PROBLEM STATEMENT :: Copy from the first line below down to and including the line with "border-box; margin: 0;". Skip the pictures.

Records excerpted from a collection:
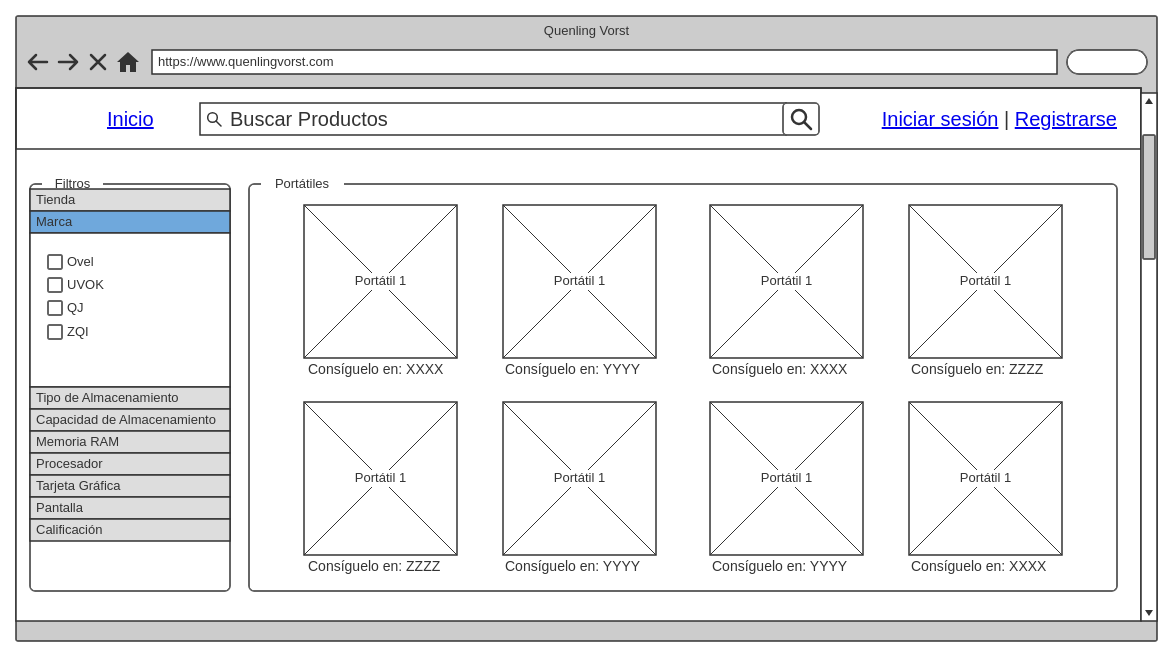
<!DOCTYPE html>
<html lang="es">
<head>
<meta charset="utf-8">
<title>Quenling Vorst</title>
<style>
:root {
  --ink: #333;
  --chrome: #ccc;
  --row: #ddd;
  --selected: #6fa8dc;
  --link: #00e;
  --paper: #fff;
  --stroke: inset 0 0 0 .75px var(--ink), 0 0 0 .75px var(--ink);
}
* { box-sizing: border-box; margin: 0; padding: 0; }
html, body { width: 1173px; height: 657px; overflow: hidden; background: var(--paper); }
body { padding: 16px; font: 13px/16px "Liberation Sans", Arial, sans-serif; color: var(--ink); }
a { color: var(--link); }
ul { list-style: none; }
svg { display: block; flex: none; }
.icon-line { fill: none; stroke: var(--ink); stroke-linecap: round; stroke-linejoin: round; }
.icon-solid { fill: var(--ink); }

.window { width: 1141px; height: 625px; background: var(--chrome); box-shadow: var(--stroke); border-radius: 2px; }
.chrome { height: 72px; }
.window-title { height: 29px; line-height: 29px; text-align: center; font-size: 13px; font-weight: 400; }
.toolbar { display: flex; align-items: center; height: 34px; }
.address { width: 905px; height: 24px; padding-left: 6px; line-height: 24px; background: var(--paper); box-shadow: var(--stroke); }
.quick-search { width: 80px; height: 24px; margin-left: 10px; border-radius: 12px; background: var(--paper); box-shadow: var(--stroke); }

.viewport { display: flex; height: 533px; }
.page { width: 1125px; height: 533px; background: var(--paper); box-shadow: var(--stroke); }
.scrollbar { position: relative; width: 16px; height: 528px; margin-top: 5px; background: var(--paper); box-shadow: var(--stroke); }
.thumb { position: absolute; left: 2px; top: 42px; width: 12px; height: 124px; border-radius: 1px; background: var(--chrome); box-shadow: var(--stroke); }
.scrollbar svg { position: absolute; left: 4px; }
.scroll-up { top: 5px; }
.scroll-down { bottom: 5px; }

.site-header { display: flex; align-items: center; height: 61px; padding: 1px 24px 0 91px; font-size: 20px; line-height: 24px; white-space: nowrap; box-shadow: var(--stroke); }
.home-link { width: 93px; }
.search { position: relative; width: 619px; height: 32px; }
.search-box { display: flex; align-items: center; gap: 8px; width: 586px; height: 32px; padding-left: 7px; box-shadow: var(--stroke); }
.search-button { position: absolute; right: 0; top: 0; width: 36px; height: 32px; border-radius: 4px; background: var(--paper); box-shadow: var(--stroke); }
.account { margin-left: auto; }

.content { display: flex; gap: 19px; padding: 35px 0 0 14px; }
.panel { position: relative; height: 407px; border-radius: 5px; box-shadow: var(--stroke); }
.panel-title { position: absolute; left: 12px; top: -8px; height: 16px; text-align: center; font-size: 13px; font-weight: 400; background: var(--paper); }

.filters { width: 200px; padding-top: 5px; }
.filters .panel-title { width: 61px; }
.accordion { position: relative; }
.accordion-row { height: 22px; padding-left: 6px; line-height: 22px; background: var(--row); box-shadow: var(--stroke); }
.accordion-row.open { background: var(--selected); }
.brands { height: 154px; padding: 17px 0 0 18px; background: var(--paper); box-shadow: var(--stroke); }
.brands li { display: flex; align-items: center; gap: 5px; height: 23.3px; }
.checkbox { width: 14px; height: 14px; border-radius: 1px; box-shadow: var(--stroke); }

.products { width: 868px; padding: 21px 0 0 55px; }
.products .panel-title { width: 83px; padding-right: 1px; }
.product-grid { display: grid; grid-template-columns: 199px 207px 199px 153px; grid-template-rows: 197px 197px; }
.thumbnail { position: relative; width: 153px; height: 153px; line-height: 152px; text-align: center; box-shadow: var(--stroke); }
.thumbnail svg { position: absolute; inset: 0; }
.product p { padding-left: 2px; font-size: 14px; line-height: 22px; white-space: nowrap; }
.product:nth-child(4n+1) p { padding-left: 4px; }
</style>
</head>
<body>
<svg width="0" height="0" style="position:absolute" aria-hidden="true">
  <defs>
    <g id="cross" fill="none" stroke="#333" stroke-width="1">
      <path d="M0 0L68 68M153 0L85 68M0 153L68 85M153 153L85 85"/>
    </g>
  </defs>
</svg>

<div class="window">
  <header class="chrome">
    <h1 class="window-title">Quenling Vorst</h1>
    <div class="toolbar">
      <svg width="136" height="34" aria-hidden="true">
        <g class="icon-line" stroke-width="2.5">
          <path d="M31 17H13M20 10L13 17L20 24"/>
          <path d="M43 17H61M54 10L61 17L54 24"/>
          <path d="M75 10L89 24M89 10L75 24"/>
        </g>
        <path class="icon-solid" d="M112 7L123 17H120V27H114V20H110V27H104V17H101Z"/>
      </svg>
      <div class="address">https://www.quenlingvorst.com</div>
      <div class="quick-search"></div>
    </div>
  </header>

  <div class="viewport">
    <div class="page">
      <nav class="site-header">
        <div class="home-link"><a href="#">Inicio</a></div>
        <div class="search">
          <div class="search-box">
            <svg width="15" height="16" aria-hidden="true">
              <g class="icon-line" stroke-width="1.5"><circle cx="5.5" cy="6.5" r="4.8"/><path d="M9 10L14 15"/></g>
            </svg>
            <span>Buscar Productos</span>
          </div>
          <div class="search-button">
            <svg width="36" height="32" aria-hidden="true">
              <g class="icon-line" stroke-width="2.5"><circle cx="16" cy="14" r="7"/><path d="M21 19L28 26"/></g>
            </svg>
          </div>
        </div>
        <div class="account"><a href="#">Iniciar sesión</a> | <a href="#">Registrarse</a></div>
      </nav>

      <main class="content">
        <aside class="panel filters">
          <h2 class="panel-title">Filtros</h2>
          <div class="accordion">
            <div class="accordion-row">Tienda</div>
            <div class="accordion-row open">Marca</div>
            <ul class="brands">
              <li><span class="checkbox"></span>Ovel</li>
              <li><span class="checkbox"></span>UVOK</li>
              <li><span class="checkbox"></span>QJ</li>
              <li><span class="checkbox"></span>ZQI</li>
            </ul>
            <div class="accordion-row">Tipo de Almacenamiento</div>
            <div class="accordion-row">Capacidad de Almacenamiento</div>
            <div class="accordion-row">Memoria RAM</div>
            <div class="accordion-row">Procesador</div>
            <div class="accordion-row">Tarjeta Gráfica</div>
            <div class="accordion-row">Pantalla</div>
            <div class="accordion-row">Calificación</div>
          </div>
        </aside>

        <section class="panel products">
          <h2 class="panel-title">Portátiles</h2>
          <div class="product-grid">
            <article class="product">
              <div class="thumbnail"><svg width="153" height="153"><use href="#cross"/></svg>Portátil 1</div>
              <p>Consíguelo en: XXXX</p>
            </article>
            <article class="product">
              <div class="thumbnail"><svg width="153" height="153"><use href="#cross"/></svg>Portátil 1</div>
              <p>Consíguelo en: YYYY</p>
            </article>
            <article class="product">
              <div class="thumbnail"><svg width="153" height="153"><use href="#cross"/></svg>Portátil 1</div>
              <p>Consíguelo en: XXXX</p>
            </article>
            <article class="product">
              <div class="thumbnail"><svg width="153" height="153"><use href="#cross"/></svg>Portátil 1</div>
              <p>Consíguelo en: ZZZZ</p>
            </article>
            <article class="product">
              <div class="thumbnail"><svg width="153" height="153"><use href="#cross"/></svg>Portátil 1</div>
              <p>Consíguelo en: ZZZZ</p>
            </article>
            <article class="product">
              <div class="thumbnail"><svg width="153" height="153"><use href="#cross"/></svg>Portátil 1</div>
              <p>Consíguelo en: YYYY</p>
            </article>
            <article class="product">
              <div class="thumbnail"><svg width="153" height="153"><use href="#cross"/></svg>Portátil 1</div>
              <p>Consíguelo en: YYYY</p>
            </article>
            <article class="product">
              <div class="thumbnail"><svg width="153" height="153"><use href="#cross"/></svg>Portátil 1</div>
              <p>Consíguelo en: XXXX</p>
            </article>
          </div>
        </section>
      </main>
    </div>

    <div class="scrollbar">
      <svg class="scroll-up" width="9" height="6"><polygon class="icon-solid" points="0,6 4,0 8,6"/></svg>
      <div class="thumb"></div>
      <svg class="scroll-down" width="9" height="6"><polygon class="icon-solid" points="0,0 8,0 4,6"/></svg>
    </div>
  </div>
</div>
</body>
</html>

THE COMPLETED TASK ::
<!DOCTYPE html>
<html lang="es">
<head>
<meta charset="utf-8">
<title>Quenling Vorst</title>
<style>
:root {
  --ink: #333;
  --chrome: #ccc;
  --row: #ddd;
  --selected: #6fa8dc;
  --link: #00e;
  --paper: #fff;
  --stroke: inset 0 0 0 .75px var(--ink), 0 0 0 .75px var(--ink);
}
* { box-sizing: border-box; margin: 0; padding: 0; }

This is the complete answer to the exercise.